Segment Start: Given data

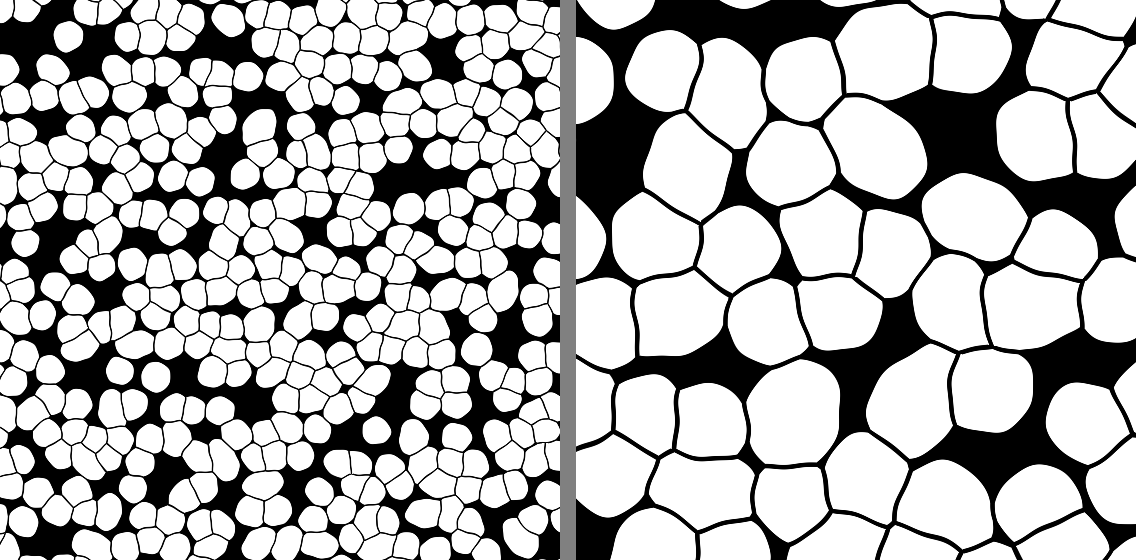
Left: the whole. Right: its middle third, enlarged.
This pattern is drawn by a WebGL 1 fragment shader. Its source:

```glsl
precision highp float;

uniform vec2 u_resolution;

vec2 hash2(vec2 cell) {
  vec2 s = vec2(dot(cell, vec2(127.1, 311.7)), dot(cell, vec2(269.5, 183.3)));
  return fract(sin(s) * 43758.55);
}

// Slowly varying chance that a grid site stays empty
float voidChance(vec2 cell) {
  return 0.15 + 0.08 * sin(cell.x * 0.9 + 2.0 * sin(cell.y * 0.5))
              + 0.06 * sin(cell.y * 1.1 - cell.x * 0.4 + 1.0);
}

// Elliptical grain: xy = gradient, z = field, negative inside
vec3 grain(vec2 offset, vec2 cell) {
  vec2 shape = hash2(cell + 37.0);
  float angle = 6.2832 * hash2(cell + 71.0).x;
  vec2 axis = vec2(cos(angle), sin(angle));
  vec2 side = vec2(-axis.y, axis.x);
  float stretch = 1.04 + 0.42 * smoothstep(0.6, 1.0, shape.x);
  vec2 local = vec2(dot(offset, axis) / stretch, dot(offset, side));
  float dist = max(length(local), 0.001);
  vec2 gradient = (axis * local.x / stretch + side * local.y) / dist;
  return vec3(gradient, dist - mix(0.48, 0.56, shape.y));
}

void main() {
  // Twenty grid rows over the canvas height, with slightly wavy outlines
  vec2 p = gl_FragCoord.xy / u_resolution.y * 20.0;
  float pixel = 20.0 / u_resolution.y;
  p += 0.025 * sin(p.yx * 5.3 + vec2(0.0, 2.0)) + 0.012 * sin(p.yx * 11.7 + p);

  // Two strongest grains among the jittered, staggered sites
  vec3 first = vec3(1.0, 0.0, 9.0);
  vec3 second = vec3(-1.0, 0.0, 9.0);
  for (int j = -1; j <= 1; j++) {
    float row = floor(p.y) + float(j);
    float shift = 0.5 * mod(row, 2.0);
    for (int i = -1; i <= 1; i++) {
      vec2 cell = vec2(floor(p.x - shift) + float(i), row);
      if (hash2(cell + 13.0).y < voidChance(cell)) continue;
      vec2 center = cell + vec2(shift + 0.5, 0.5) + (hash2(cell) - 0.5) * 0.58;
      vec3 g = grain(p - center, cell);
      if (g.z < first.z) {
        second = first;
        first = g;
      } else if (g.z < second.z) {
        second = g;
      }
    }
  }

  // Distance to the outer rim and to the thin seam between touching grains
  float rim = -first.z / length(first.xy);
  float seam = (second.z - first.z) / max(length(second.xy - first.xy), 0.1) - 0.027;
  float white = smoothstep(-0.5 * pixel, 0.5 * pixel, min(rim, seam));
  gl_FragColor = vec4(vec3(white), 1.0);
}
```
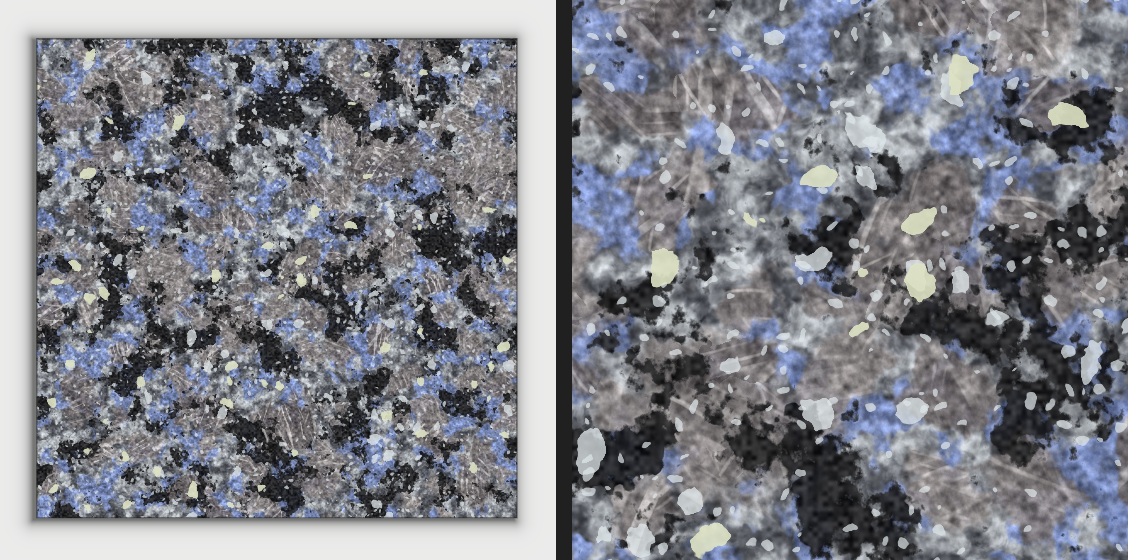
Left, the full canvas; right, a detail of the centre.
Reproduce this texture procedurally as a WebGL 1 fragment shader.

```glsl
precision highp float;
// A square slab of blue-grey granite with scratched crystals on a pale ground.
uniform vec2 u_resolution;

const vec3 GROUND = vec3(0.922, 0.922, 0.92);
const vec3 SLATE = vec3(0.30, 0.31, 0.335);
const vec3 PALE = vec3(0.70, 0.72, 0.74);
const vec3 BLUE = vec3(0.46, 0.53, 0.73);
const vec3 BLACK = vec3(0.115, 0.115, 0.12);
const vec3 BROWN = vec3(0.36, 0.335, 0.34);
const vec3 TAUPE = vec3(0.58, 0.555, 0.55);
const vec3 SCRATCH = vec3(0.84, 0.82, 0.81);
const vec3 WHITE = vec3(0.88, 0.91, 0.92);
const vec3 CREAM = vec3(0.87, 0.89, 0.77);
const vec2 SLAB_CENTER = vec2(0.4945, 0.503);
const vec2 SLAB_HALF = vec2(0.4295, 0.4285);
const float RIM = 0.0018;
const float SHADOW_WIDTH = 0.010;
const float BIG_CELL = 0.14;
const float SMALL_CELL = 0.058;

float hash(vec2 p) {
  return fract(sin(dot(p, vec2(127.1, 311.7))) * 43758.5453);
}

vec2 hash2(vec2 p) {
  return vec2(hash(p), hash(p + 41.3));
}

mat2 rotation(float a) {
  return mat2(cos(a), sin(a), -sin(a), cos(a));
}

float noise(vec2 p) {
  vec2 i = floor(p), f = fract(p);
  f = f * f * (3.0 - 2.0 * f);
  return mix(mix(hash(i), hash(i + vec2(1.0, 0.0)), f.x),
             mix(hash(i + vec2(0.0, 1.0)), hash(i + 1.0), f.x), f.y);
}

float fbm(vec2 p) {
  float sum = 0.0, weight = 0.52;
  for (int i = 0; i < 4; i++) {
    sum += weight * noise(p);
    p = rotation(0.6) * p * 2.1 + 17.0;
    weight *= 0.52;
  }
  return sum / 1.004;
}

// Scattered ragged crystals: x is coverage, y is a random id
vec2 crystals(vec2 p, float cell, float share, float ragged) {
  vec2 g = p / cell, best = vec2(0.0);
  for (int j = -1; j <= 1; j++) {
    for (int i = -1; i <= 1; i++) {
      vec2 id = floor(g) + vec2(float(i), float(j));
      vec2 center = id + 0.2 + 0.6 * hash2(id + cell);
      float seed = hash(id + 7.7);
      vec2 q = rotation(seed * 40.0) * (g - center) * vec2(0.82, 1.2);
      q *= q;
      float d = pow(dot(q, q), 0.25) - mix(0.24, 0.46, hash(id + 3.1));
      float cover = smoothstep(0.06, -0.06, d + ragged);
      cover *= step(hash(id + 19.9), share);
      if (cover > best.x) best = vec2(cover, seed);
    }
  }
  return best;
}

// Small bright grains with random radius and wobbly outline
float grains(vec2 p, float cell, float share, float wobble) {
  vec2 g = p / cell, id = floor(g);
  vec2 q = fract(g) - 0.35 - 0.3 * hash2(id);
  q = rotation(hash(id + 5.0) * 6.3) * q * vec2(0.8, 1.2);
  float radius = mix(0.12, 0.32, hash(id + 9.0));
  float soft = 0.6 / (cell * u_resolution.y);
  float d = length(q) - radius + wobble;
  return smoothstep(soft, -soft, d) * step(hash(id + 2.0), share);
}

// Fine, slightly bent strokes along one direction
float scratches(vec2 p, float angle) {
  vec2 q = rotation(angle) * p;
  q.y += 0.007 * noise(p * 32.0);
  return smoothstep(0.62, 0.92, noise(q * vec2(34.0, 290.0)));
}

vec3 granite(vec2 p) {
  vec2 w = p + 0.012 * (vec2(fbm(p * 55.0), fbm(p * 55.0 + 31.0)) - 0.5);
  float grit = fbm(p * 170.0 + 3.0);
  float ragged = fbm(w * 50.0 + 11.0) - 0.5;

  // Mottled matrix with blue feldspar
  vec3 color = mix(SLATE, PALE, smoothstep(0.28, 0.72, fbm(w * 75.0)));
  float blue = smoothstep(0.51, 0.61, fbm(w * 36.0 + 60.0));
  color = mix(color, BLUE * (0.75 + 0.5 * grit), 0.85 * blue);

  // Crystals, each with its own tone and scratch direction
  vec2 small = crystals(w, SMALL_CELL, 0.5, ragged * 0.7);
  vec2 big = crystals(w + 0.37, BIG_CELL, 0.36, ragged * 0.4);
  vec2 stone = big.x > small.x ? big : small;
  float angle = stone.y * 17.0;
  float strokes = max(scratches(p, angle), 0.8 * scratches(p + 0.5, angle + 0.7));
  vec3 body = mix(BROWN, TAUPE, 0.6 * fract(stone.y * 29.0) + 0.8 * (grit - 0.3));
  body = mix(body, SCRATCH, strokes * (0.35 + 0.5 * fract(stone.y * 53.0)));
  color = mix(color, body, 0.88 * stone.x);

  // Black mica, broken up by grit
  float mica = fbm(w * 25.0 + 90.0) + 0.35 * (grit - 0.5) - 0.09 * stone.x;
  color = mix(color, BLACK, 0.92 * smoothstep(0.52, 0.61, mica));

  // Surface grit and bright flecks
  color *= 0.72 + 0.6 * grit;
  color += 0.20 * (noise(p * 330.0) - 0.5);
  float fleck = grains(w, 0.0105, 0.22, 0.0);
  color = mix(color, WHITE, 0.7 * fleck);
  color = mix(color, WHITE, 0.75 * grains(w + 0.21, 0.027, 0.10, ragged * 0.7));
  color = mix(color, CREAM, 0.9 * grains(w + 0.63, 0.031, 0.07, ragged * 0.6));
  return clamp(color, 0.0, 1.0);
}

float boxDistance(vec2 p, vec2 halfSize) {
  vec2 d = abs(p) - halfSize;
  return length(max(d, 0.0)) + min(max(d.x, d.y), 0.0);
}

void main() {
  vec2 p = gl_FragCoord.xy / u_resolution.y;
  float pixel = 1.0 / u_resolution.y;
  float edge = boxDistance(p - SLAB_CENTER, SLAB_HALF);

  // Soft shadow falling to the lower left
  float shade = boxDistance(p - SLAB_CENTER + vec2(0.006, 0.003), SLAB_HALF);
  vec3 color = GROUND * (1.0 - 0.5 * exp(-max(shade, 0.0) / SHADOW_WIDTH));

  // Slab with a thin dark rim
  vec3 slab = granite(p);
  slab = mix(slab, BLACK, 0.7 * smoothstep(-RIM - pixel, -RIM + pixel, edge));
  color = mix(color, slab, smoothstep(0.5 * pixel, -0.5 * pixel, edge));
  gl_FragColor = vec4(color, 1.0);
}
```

Segment End: Given data
Segment Start: Given data

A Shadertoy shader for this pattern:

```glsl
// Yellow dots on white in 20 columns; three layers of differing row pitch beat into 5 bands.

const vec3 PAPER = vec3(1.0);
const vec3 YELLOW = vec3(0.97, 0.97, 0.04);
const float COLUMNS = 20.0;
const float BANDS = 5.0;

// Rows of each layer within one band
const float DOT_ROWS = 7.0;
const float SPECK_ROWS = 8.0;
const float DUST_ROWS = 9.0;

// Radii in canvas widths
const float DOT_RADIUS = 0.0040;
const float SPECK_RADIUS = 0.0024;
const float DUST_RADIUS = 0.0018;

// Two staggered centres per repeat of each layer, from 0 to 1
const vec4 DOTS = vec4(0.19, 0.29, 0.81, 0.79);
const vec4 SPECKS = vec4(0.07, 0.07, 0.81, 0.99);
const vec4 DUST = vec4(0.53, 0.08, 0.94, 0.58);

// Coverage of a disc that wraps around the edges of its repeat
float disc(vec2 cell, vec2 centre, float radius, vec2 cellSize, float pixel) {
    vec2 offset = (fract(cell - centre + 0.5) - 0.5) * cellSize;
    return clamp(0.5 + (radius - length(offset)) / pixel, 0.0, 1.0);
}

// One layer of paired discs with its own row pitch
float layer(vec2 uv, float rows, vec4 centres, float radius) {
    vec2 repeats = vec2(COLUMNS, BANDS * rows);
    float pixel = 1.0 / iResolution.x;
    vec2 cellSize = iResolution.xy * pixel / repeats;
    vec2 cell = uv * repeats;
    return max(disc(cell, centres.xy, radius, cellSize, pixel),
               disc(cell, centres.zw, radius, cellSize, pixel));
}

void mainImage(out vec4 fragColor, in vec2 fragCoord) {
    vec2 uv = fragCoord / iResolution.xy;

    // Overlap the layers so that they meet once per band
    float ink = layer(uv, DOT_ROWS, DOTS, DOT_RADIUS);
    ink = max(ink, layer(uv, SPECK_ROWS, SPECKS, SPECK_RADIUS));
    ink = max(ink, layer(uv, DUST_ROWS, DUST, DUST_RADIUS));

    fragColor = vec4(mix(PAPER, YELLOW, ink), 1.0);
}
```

Segment End: Given data
Segment Start: Given data

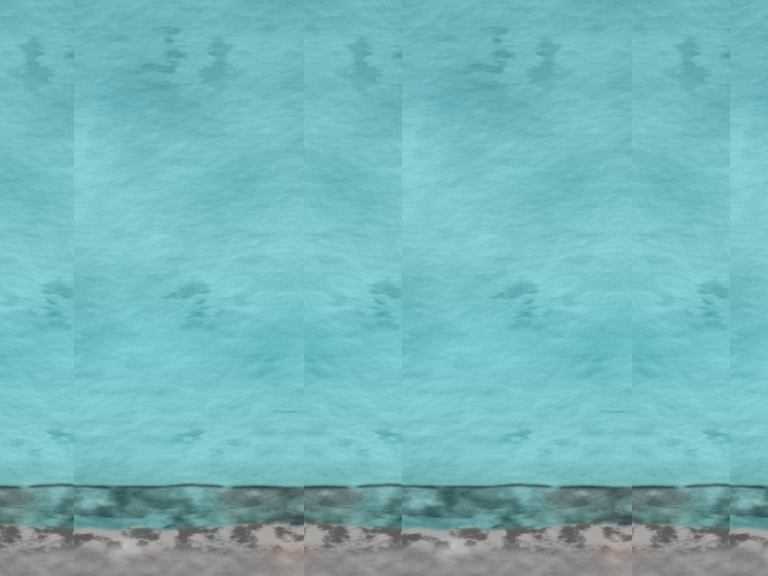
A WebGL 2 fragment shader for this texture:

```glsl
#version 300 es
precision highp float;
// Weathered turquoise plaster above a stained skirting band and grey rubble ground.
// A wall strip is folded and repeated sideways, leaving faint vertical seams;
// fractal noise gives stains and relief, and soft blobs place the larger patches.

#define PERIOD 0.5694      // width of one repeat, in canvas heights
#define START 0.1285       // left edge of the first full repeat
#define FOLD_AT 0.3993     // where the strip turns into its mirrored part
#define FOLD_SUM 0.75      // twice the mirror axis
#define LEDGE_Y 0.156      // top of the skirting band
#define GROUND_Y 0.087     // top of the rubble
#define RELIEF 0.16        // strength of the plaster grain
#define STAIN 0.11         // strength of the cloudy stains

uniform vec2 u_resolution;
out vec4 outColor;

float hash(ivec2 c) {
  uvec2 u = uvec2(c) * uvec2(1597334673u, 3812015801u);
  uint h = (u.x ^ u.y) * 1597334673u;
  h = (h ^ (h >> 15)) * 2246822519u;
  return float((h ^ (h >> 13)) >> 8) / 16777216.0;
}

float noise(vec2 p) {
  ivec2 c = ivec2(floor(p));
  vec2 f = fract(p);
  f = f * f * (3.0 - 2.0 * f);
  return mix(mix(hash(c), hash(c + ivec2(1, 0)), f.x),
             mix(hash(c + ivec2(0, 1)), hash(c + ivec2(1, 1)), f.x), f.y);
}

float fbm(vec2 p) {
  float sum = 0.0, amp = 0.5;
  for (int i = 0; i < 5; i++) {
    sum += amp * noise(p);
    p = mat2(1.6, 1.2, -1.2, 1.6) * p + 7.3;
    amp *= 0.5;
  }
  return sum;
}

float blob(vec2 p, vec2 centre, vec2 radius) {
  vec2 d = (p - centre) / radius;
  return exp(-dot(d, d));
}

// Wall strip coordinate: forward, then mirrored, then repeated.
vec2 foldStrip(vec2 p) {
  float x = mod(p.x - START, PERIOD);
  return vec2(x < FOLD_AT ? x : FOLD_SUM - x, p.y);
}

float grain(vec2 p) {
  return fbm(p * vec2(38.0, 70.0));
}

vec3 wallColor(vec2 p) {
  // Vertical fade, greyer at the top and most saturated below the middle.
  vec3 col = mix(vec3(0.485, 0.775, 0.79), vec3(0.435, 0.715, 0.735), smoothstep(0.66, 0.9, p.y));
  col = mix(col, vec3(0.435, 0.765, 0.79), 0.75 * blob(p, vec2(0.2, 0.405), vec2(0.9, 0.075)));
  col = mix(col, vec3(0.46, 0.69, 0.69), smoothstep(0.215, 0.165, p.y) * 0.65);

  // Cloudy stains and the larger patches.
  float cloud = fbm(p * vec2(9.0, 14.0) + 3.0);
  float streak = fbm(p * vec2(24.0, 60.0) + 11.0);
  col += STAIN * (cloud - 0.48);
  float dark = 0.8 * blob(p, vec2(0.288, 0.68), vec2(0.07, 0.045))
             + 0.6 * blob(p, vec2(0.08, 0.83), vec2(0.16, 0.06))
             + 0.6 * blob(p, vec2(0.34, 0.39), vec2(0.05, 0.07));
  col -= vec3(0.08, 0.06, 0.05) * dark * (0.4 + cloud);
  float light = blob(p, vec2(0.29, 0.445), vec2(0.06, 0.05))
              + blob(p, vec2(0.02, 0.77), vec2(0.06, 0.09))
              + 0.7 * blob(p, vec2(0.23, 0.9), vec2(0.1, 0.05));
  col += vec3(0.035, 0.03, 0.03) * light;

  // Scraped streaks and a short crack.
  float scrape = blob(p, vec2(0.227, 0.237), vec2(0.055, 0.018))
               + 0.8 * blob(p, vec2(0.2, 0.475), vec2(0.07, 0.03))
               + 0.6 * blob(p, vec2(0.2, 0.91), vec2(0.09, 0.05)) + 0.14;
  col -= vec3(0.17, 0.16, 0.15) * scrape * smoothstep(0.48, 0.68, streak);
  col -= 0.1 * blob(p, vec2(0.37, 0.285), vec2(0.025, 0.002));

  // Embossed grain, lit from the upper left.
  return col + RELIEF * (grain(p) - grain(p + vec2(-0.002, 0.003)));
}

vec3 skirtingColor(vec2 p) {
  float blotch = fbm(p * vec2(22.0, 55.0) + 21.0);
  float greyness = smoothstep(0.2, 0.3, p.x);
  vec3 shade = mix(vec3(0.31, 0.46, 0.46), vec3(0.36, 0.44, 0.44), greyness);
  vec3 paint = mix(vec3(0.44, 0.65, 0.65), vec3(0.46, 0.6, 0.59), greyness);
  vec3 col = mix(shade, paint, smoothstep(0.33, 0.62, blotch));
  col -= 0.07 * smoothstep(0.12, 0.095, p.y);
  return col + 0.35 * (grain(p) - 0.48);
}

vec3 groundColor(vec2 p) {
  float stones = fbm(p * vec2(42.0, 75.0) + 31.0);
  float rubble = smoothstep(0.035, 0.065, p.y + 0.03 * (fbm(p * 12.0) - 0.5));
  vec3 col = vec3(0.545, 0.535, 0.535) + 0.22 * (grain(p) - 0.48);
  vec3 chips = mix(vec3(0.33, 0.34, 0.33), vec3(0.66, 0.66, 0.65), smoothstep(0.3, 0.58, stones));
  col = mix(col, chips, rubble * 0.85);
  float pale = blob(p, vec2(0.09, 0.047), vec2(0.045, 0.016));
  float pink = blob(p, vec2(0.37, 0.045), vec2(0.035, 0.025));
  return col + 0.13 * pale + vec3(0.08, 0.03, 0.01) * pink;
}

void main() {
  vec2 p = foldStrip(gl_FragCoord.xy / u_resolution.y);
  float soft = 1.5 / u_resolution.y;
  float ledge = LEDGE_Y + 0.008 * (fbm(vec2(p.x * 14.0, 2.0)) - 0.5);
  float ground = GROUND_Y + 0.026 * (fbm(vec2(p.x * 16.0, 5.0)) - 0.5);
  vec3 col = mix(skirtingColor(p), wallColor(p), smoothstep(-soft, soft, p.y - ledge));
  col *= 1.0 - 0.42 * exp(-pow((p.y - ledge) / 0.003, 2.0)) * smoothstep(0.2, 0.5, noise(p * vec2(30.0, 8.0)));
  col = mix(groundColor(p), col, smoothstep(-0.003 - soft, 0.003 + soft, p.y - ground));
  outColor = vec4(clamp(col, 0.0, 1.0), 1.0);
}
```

Segment End: Given data

▶ **What you are asked to do**: Wherever the word "foldStrip" turns up in the records, copy out the line it is on.

▶ **Result of this exercise**:
vec2 foldStrip(vec2 p) {
  vec2 p = foldStrip(gl_FragCoord.xy / u_resolution.y);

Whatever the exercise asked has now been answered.